Timed exams probably do little to cut down on cheating for students who are going to cheat and are likely a poor measure of content mastery.

If you do give a timed exam, be overly generous with the time and think through what you will do as a student reports their internet access stopped working during the exam or who has a question. Will the clock start over? Will they lose their time? Will you be available to fix it immediately? Will you be available and how will you share corrections and clarifications with the class?

What will happen to the exam excuse option for students (3 in 24-hours or 2 at the same time)?

Students will be requesting excuses electronically (formerly “pink slips”). Students who have been approved for an exam excuse will be notified that it is still their responsibility to reach out to you to arrange alternative plans for their exam. (If you are opening a large window of time for your students to take the exam, they may not need an alternative exam. Please clarify this with each student.)

For students majoring in the College of Arts and Sciences, an email will be sent to primary instructors at 7 p.m. daily, summarizing all approved exam excuses across each of their sections in an easy-to-read table. (The email will be sent only if a new exam excuse has been approved that day or an exam excuse has been rescinded.) The table will include new requests in highlight with previously approved exam excuses below. Therefore, only the most recent email from the exam excuse system needs to be saved.

This process is only for students of the College; instructors will still receive emailed .pdf versions of the exam excuse directly from the deans (or their designees) of the professional schools for any student for which their primary major is in one of the schools.

Under regular situations, students receive an AB grade if they fail to take the final exam. Is that not the case this semester? Should it be a CV grade?

If a student misses just the final exam, this is an AB. The new CV grade is an alternative to an IN grade. Read more about the CV grade here.

Does every student have to take a final exam? (Some students might have a high enough grade to pass the class and may not be interested in taking the exam.)

Yes. The final assessment of the course is considered a valuable aspect of the course. If a student does not take it, they will receive an AB for the course.

Is it okay to give a non-traditional exam like a take-home exam that is open-book? Can it be collaborative?

Yes, this website has resources and ideas to help you create non-traditional final exams and reduce student anxiety about a new format.

Normally there are some exemptions from giving an exam, such as if I do a group project and presentation. Is this still allowed?

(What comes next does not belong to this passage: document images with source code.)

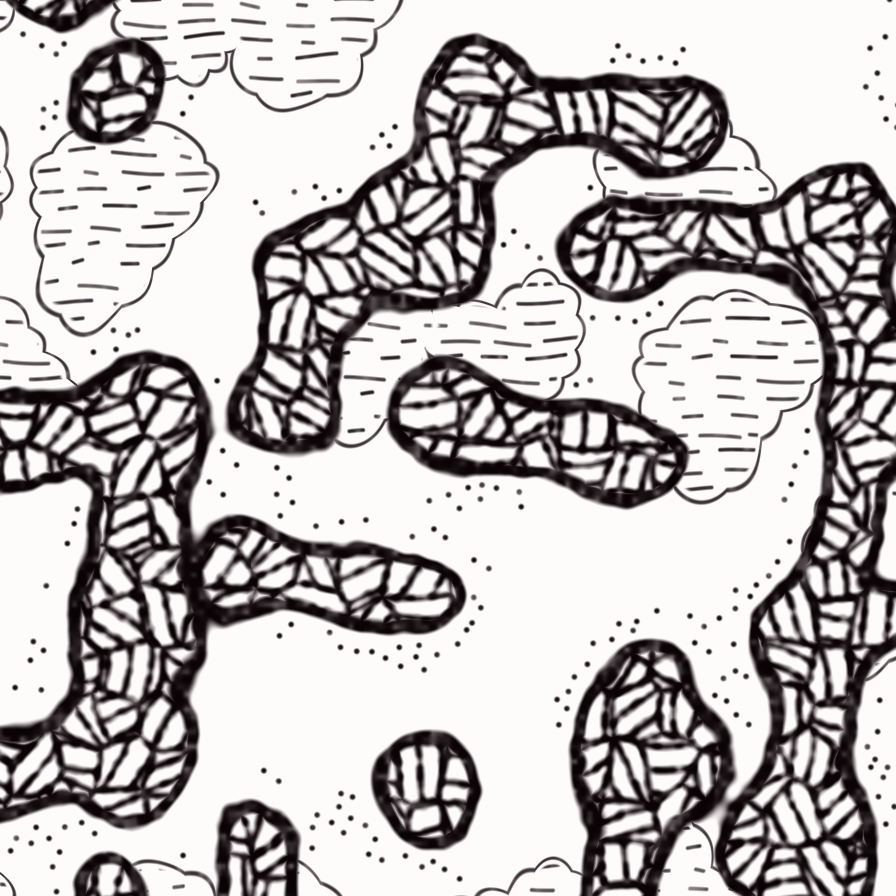
A Shadertoy shader for this pattern:

```glsl
// Ink drawing: rod-filled branching islands with heavy outlines, rippled ponds and stipple.
#define GRID 0.205         // spacing of the island nodes
#define LAND_SHARE 0.76    // part of the nodes that carry land
#define MERGE 0.011        // roundness where branches join
#define OUTLINE 0.0064     // half width of the island outline
#define ROD_PATCH 0.056    // size of a bundle of parallel rods
#define ROD_PITCH 0.0245   // mean spacing of rods in a bundle
#define ROD_CORNER 0.008   // rounding of the rod ends
#define DOT_PITCH 0.0185   // spacing of the stipple
#define RIPPLE vec2(0.058, 0.021)
#define SEED 17.0

const vec3 PAPER = vec3(0.995, 0.985, 0.985);
const vec3 INK = vec3(0.035, 0.010, 0.020);

vec2 hash2(vec2 p) {
    vec3 q = fract((p.xyx + SEED) * vec3(0.1031, 0.1030, 0.0973));
    q += dot(q, q.yzx + 33.33);
    return fract((q.xx + q.yz) * q.zy);
}

float valueNoise(vec2 p) {
    vec2 i = floor(p), f = fract(p);
    f = f * f * (3.0 - 2.0 * f);
    vec2 e = vec2(1.0, 0.0);
    return mix(mix(hash2(i).x, hash2(i + e).x, f.x),
               mix(hash2(i + e.yx).x, hash2(i + 1.0).x, f.x), f.y);
}

float segmentDistance(vec2 p, vec2 a, vec2 b) {
    vec2 v = b - a;
    return length(p - a - v * clamp(dot(p - a, v) / (dot(v, v) + 1e-6), 0.0, 1.0));
}

vec2 node(vec2 id) {
    return (id + 0.5 + 0.65 * (hash2(id) - 0.5)) * GRID;
}

// Outline with uneven lobes and small scallops
float pondDistance(vec2 q, vec2 h) {
    float a = atan(q.y, q.x), turn = 6.283 * h.y;
    float radius = 0.062 + 0.04 * h.y;
    radius *= 1.0 + 0.18 * sin(2.0 * a + turn) + 0.12 * sin(3.0 * a - turn);
    return length(q) - radius - 0.009 * abs(sin(6.0 * a + turn + 0.5 * sin(2.0 * a)));
}

// x: distance to the islands, y: distance to the ponds
vec2 landAndWater(vec2 p) {
    p += 0.006 * sin(p.yx * vec2(31.0, 37.0) + 2.0 * sin(p * 19.0));
    vec2 base = floor(p / GRID);
    float sum = 1e-9, pond = 1.0;
    for (int y = -2; y <= 1; y++)
    for (int x = -2; x <= 1; x++) {
        vec2 id = base + vec2(x, y);
        vec2 a = node(id), h = hash2(id + 71.0), g = hash2(id + 133.0);
        if (hash2(id + 171.0).x < LAND_SHARE) {
            vec2 reach = smoothstep(0.3, 0.8, h);
            vec2 radius = mix(vec2(0.032), vec2(0.054), hash2(id + 191.0));
            vec2 east = mix(a, node(id + vec2(1, 0)), reach.x);
            vec2 north = mix(a, node(id + vec2(0, 1)), reach.y);
            sum += exp((0.035 + 0.055 * g.x - length(p - a)) / MERGE);
            sum += exp((radius.x - segmentDistance(p, a, east)) / MERGE);
            sum += exp((radius.y - segmentDistance(p, a, north)) / MERGE);
        }
        if (g.y > 0.58) pond = min(pond, pondDistance(p - a - 0.4 * GRID, h));
    }
    return vec2(-MERGE * log(sum), pond);
}

// Cellular patches, each ruled in its own direction; returns distance to a line
float rodGap(vec2 p) {
    vec2 u = p / ROD_PATCH, base = floor(u), id = base, toSite = vec2(9.0);
    for (int k = 0; k < 9; k++) {
        vec2 c = base + vec2(k % 3 - 1, k / 3 - 1);
        vec2 r = c + 0.15 + 0.7 * hash2(c) - u;
        if (dot(r, r) < dot(toSite, toSite)) { toSite = r; id = c; }
    }
    float edge = 9.0;
    for (int k = 0; k < 25; k++) {
        vec2 c = id + vec2(k % 5 - 2, k / 5 - 2);
        vec2 r = c + 0.15 + 0.7 * hash2(c) - u;
        if (c != id) edge = min(edge, dot(0.5 * (toSite + r), normalize(r - toSite)));
    }
    vec2 h = hash2(id + 53.0);
    float angle = 1.571 * mod(id.x + id.y, 2.0) + 1.5 * (h.x - 0.5);
    float pitch = ROD_PITCH * (0.85 + 0.35 * h.y);
    float s = dot(toSite, vec2(cos(angle), sin(angle))) * ROD_PATCH / pitch + 7.0 * h.y;
    float rule = (0.5 - abs(fract(s) - 0.5)) * pitch;
    return ROD_CORNER - length(max(ROD_CORNER - vec2(rule, edge * ROD_PATCH), 0.0));
}

// Broken, slightly tilted horizontal strokes
float rippleInk(vec2 p) {
    p.y += 0.002 * sin(p.x * 45.0);
    float row = floor(p.y / RIPPLE.y);
    p.x += hash2(vec2(row, 9.0)).x * RIPPLE.x;
    vec2 id = vec2(floor(p.x / RIPPLE.x), row), h = hash2(id + 211.0);
    vec2 q = p - (id + vec2(0.5, 0.28 + 0.44 * h.x)) * RIPPLE;
    vec2 tip = vec2(0.004 + 0.021 * h.y, 0.003 * (h.x - 0.5));
    return (0.7 + 0.3 * h.x) * (1.0 - smoothstep(0.0006, 0.0034, segmentDistance(q, -tip, tip)));
}

// Loose dots that follow parts of the shore, on a turned and staggered lattice
float stippleInk(vec2 p) {
    mat2 turn = mat2(0.8, 0.6, -0.6, 0.8);
    vec2 u = turn * p / DOT_PITCH;
    float shift = hash2(vec2(floor(u.y), 31.0)).x;
    vec2 id = floor(u + vec2(shift, 0.0)), h = hash2(id + 307.0);
    vec2 c = transpose(turn) * (id + 0.25 + 0.5 * h - vec2(shift, 0.0)) * DOT_PITCH;
    vec2 d = landAndWater(c);
    float patches = sin(c.x * 17.0 + 2.0 * sin(c.y * 9.0)) + sin(c.y * 15.0 + c.x * 6.0);
    bool shown = d.x > 0.011 && d.x < 0.038 && d.y > 0.012 && patches > -0.1 && h.x > 0.3;
    return shown ? 1.0 - smoothstep(0.0012, 0.0046, length(p - c)) : 0.0;
}

void mainImage(out vec4 fragColor, in vec2 fragCoord) {
    vec2 p = fragCoord / iResolution.y;
    float grain = valueNoise(p * 120.0);
    vec2 d = landAndWater(p);
    d.x += 0.005 * (valueNoise(p * 60.0) - 0.5);

    // Water and stipple lie outside the islands, rods inside
    float shore = 0.8 * (1.0 - smoothstep(0.0006, 0.0036, abs(d.y)));
    float water = 0.9 * rippleInk(p) * smoothstep(0.006, 0.011, -d.y);
    float outside = max(max(shore, water), 0.95 * stippleInk(p));
    float gap = rodGap(p + 0.002 * sin(p.yx * 70.0));
    float inside = 1.0 - smoothstep(0.0, 0.0068, gap + 0.003 * (grain - 0.5));
    float ink = d.x < -OUTLINE ? inside : outside;
    ink = max(ink, 1.0 - smoothstep(OUTLINE - 0.002, OUTLINE + 0.004, abs(d.x + OUTLINE)));

    // Worn, slightly reddish ink
    ink *= 1.0 - 0.36 * grain * grain * grain;
    vec3 color = mix(PAPER, INK, ink) - vec3(0.0, 0.06, 0.03) * ink * (1.0 - ink);
    fragColor = vec4(color, 1.0);
}
```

Yes, the chair of a unit usually provides permission. This is still the case.

Because my exam format needs to change, I expect that my grading for the course may take more time, especially in my very large class. Will I have more time than the usual 72 hours to grade final exams and get grades posted?

In general, we will ask that you try to meet the 72-hour deadline. Recognizing that this situation is out of the ordinary, there will be flexibility with this deadline. Currently, we are working towards an appropriate extension and a process of identifying those classes that may need longer to grade.

Can I give my course exam on a reading day?

Your exam cannot be due on a reading day, as these are days scheduled to give students time to study. (Your exam is due during your assigned exam time as seen on the registrar’s calendar). However, to give your students more flexibility to manage their own schedules you can have it available and open on a reading day.

If your question hasn’t been covered here, please post it to the forum.

External Resources

Alternatives to Traditional Exams and Papers, Indiana University Bloomington
Handling Exams When Your Course Moves Unexpectedly Online, Indiana University Bloomington
Transforming COVID into a Learning Opportunity for Your Students, Simon Fraser University